USA, Arizona, Phoenix, traffic on congested freeway, elevated view

A study carried out in cities in the European Union and in December last year has revealed that Diesel cars produce 10 times more nitrogen oxides (NOx) than trucks, which is quite contrary to the belief that the heavy vehicles cause more pollution. The study was conducted by the International Council on Clean Transportation.

The NOx gases react to form smog and are responsible for acid rain.

The study says the average NOx emissions of heavy-duty vehicles was 210 mg/km, less than half the average emissions from cars (480-560 mg/km). The bigger engines of buses and trucks, however burn more diesel per kilometre. Thus diesel cars produce around 10 times more toxins than trucks when NOx per kilometre is calculated.

The study states that on-road emissions were below the Euro VI engine type-approval limits.

The study rings an alarm bell for India, where the number of diesel cars has grown over the years. The Centre for Science and Environment, which has long said that diesel vehicles are far more dangerous than petrol vehicles, has also taken note.

According to the study, in 2014, the percentage of diesel vehicle sales was 52 per cent of total vehicles sales. While fuel and vehicles in Europe are of a superior Euro VI standard, fuel quality in India is still Bharat Stage III and IV — equivalent to Euro III and IV. Even if some luxury cars have a Euro VI engine, it will pollute more because fuel is still of a poorer quality.

According to Anumita Roychowdhury, executive director, CSE (Center of Science and Evironment),“The study has huge implications for us. So far, we thought trucks were the big pollutants. If cars are polluting more than trucks, it is a serious public health concern, especially in India where diesel is cheaper than petrol.”

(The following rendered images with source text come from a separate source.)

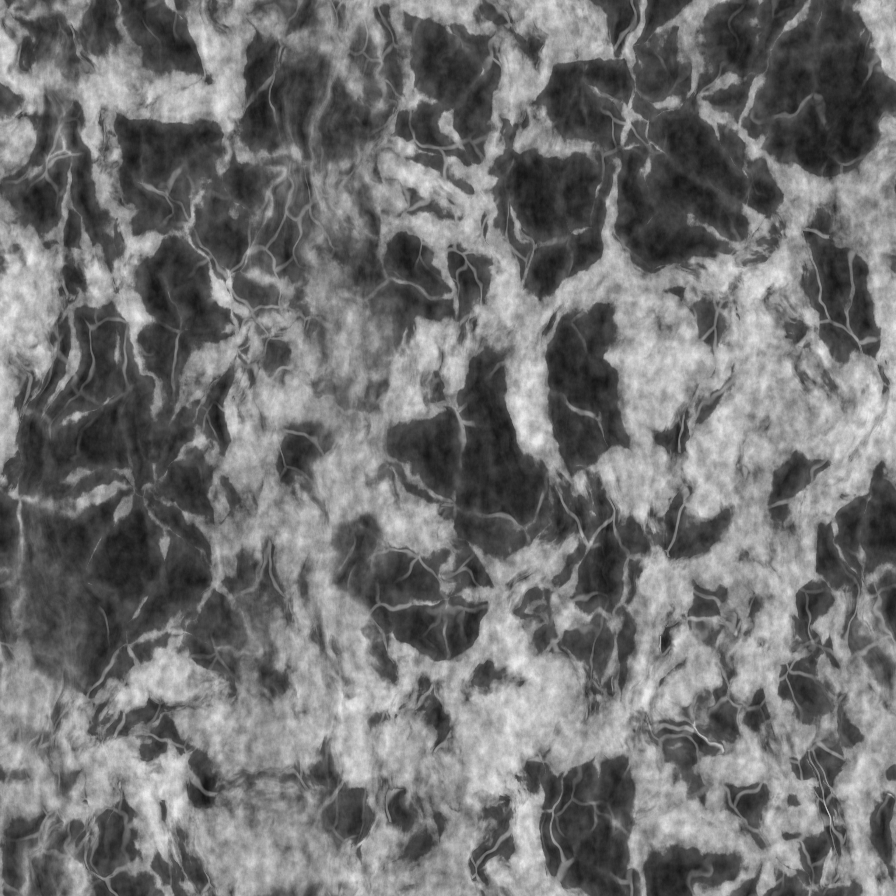
Reproduce this texture procedurally as a three.js fragment shader.

```glsl
// Grey marble: dark broken plates in a web of pale, cloudy veins.
// Warped cell borders at three scales give veins and hairline cracks;
// wrapping noise sets vein width, ragged holes, smoky fibres and grain.
varying vec2 vUv;

vec2 hash2(vec2 p, float seed) {
  vec3 q = fract(p.xyx * vec3(0.1031, 0.1030, 0.0973) + seed * 0.137);
  q += dot(q, q.yzx + 33.33);
  return fract((q.xx + q.yz) * q.zy);
}

float cornerSlope(vec2 cell, vec2 offset, vec2 period, float seed) {
  return dot(hash2(mod(cell, period), seed) * 2.0 - 1.0, offset);
}

// Gradient noise that wraps after a whole number of cells
float wrapNoise(vec2 p, vec2 period, float seed) {
  vec2 i = floor(p), f = fract(p), e = vec2(1.0, 0.0);
  vec2 u = f * f * f * (f * (f * 6.0 - 15.0) + 10.0);
  float low = mix(cornerSlope(i, f, period, seed),
                  cornerSlope(i + e, f - e, period, seed), u.x);
  float high = mix(cornerSlope(i + e.yx, f - e.yx, period, seed),
                   cornerSlope(i + 1.0, f - 1.0, period, seed), u.x);
  return mix(low, high, u.y);
}

float fbm(vec2 uv, vec2 count, float seed) {
  float sum = 0.0, amp = 1.0;
  for (int k = 0; k < 5; k++) {
    sum += amp * wrapNoise(uv * count, count, seed + float(k));
    count *= 2.0;
    amp *= 0.55;
  }
  return sum;
}

// Distance to the nearest cell border, in cell units
float borderDistance(vec2 uv, vec2 count, float seed) {
  vec2 p = uv * count, i = floor(p), f = fract(p);
  vec2 nearCell = vec2(0.0), nearest = vec2(0.0);
  float best = 9.0;
  for (int y = -1; y <= 1; y++) {
    for (int x = -1; x <= 1; x++) {
      vec2 cell = vec2(float(x), float(y));
      vec2 r = cell + hash2(mod(i + cell, count), seed) - f;
      if (dot(r, r) < best) {
        best = dot(r, r);
        nearest = r;
        nearCell = cell;
      }
    }
  }
  float border = 9.0;
  for (int y = -2; y <= 2; y++) {
    for (int x = -2; x <= 2; x++) {
      vec2 cell = nearCell + vec2(float(x), float(y));
      vec2 r = cell + hash2(mod(i + cell, count), seed) - f;
      vec2 gap = r - nearest;
      if (dot(gap, gap) > 0.0001)
        border = min(border, dot(0.5 * (r + nearest), normalize(gap)));
    }
  }
  return border;
}

void main() {
  // Ragged warp of the plane
  vec2 uv = vUv;
  vec2 warp = vec2(fbm(uv, vec2(5.0, 4.0), 1.0), fbm(uv, vec2(5.0, 4.0), 11.0));
  vec2 p = uv + 0.06 * warp;

  // Vein field: positive inside pale stone, in canvas units
  float region = fbm(uv + 0.03 * warp, vec2(3.0, 2.0), 21.0);
  float web = fbm(uv, vec2(4.0, 3.0), 31.0);
  float ragged = fbm(uv, vec2(34.0, 26.0), 51.0);
  float plates = borderDistance(p, vec2(7.0, 5.0), 3.0);
  float shards = borderDistance(p, vec2(16.0, 11.0), 5.0);
  float vein = (max(0.15 + 0.5 * region, 0.02) - plates) * 0.165;
  vein = max(vein, (0.02 + 0.5 * web - shards) * 0.075);
  float holes = fbm(p, vec2(19.0, 13.0), 41.0);
  vein = min(vein, (0.27 - holes) * 0.05);
  vein += 0.01 * ragged;

  // Clouds, upright fibres and grain
  float cloud = fbm(p, vec2(9.0, 6.0), 61.0);
  float fibre = fbm(p, vec2(44.0, 8.0), 71.0);
  float grain = fbm(uv, vec2(80.0, 64.0), 81.0);
  float smoke = smoothstep(0.08, 0.45, fbm(uv, vec2(4.0, 1.0), 91.0) + 0.25 * cloud);

  // Dark plates with hairline cracks
  float dark = mix(0.29, 0.165, smoothstep(0.0, 0.022, -vein));
  dark += 0.06 * cloud + 0.09 * fibre + 0.1 * grain;
  float cracks = borderDistance(p + 0.012 * warp.yx, vec2(27.0, 18.0), 7.0);
  float crackFade = smoothstep(-0.1, 0.4, web + 0.7 * cloud);
  dark += 0.24 * crackFade * (1.0 - smoothstep(0.01, 0.075, cracks));
  float seamFade = smoothstep(-0.15, 0.45, holes + region);
  dark += 0.26 * seamFade * (1.0 - smoothstep(0.01, 0.05, shards));

  // Pale stone, greyer toward its rim and pitted inside
  float pale = mix(0.57, 0.715, smoothstep(0.0, 0.02, vein));
  pale += 0.22 * cloud + 0.14 * fibre + 0.22 * grain + 0.1 * ragged;
  pale -= 0.2 * smoothstep(0.05, 0.35, holes);

  // Blend crisp rims with smoky, fibrous ones
  float soft = mix(0.0025, 0.008, smoke);
  float tone = mix(dark, pale, smoothstep(-soft, soft, vein));
  float haze = 0.42 + 0.4 * fibre + 0.15 * cloud + 0.15 * grain;
  tone = mix(tone, haze, 0.42 * smoke);
  gl_FragColor = vec4(vec3(clamp(tone, 0.09, 0.92)), 1.0);
}
```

Petrol costs Rs 70.6/litre in Delhi while a litre of diesel costs Rs 57.8. Nitrogen oxide and particulate matter are among the primary pollutants in Delhi.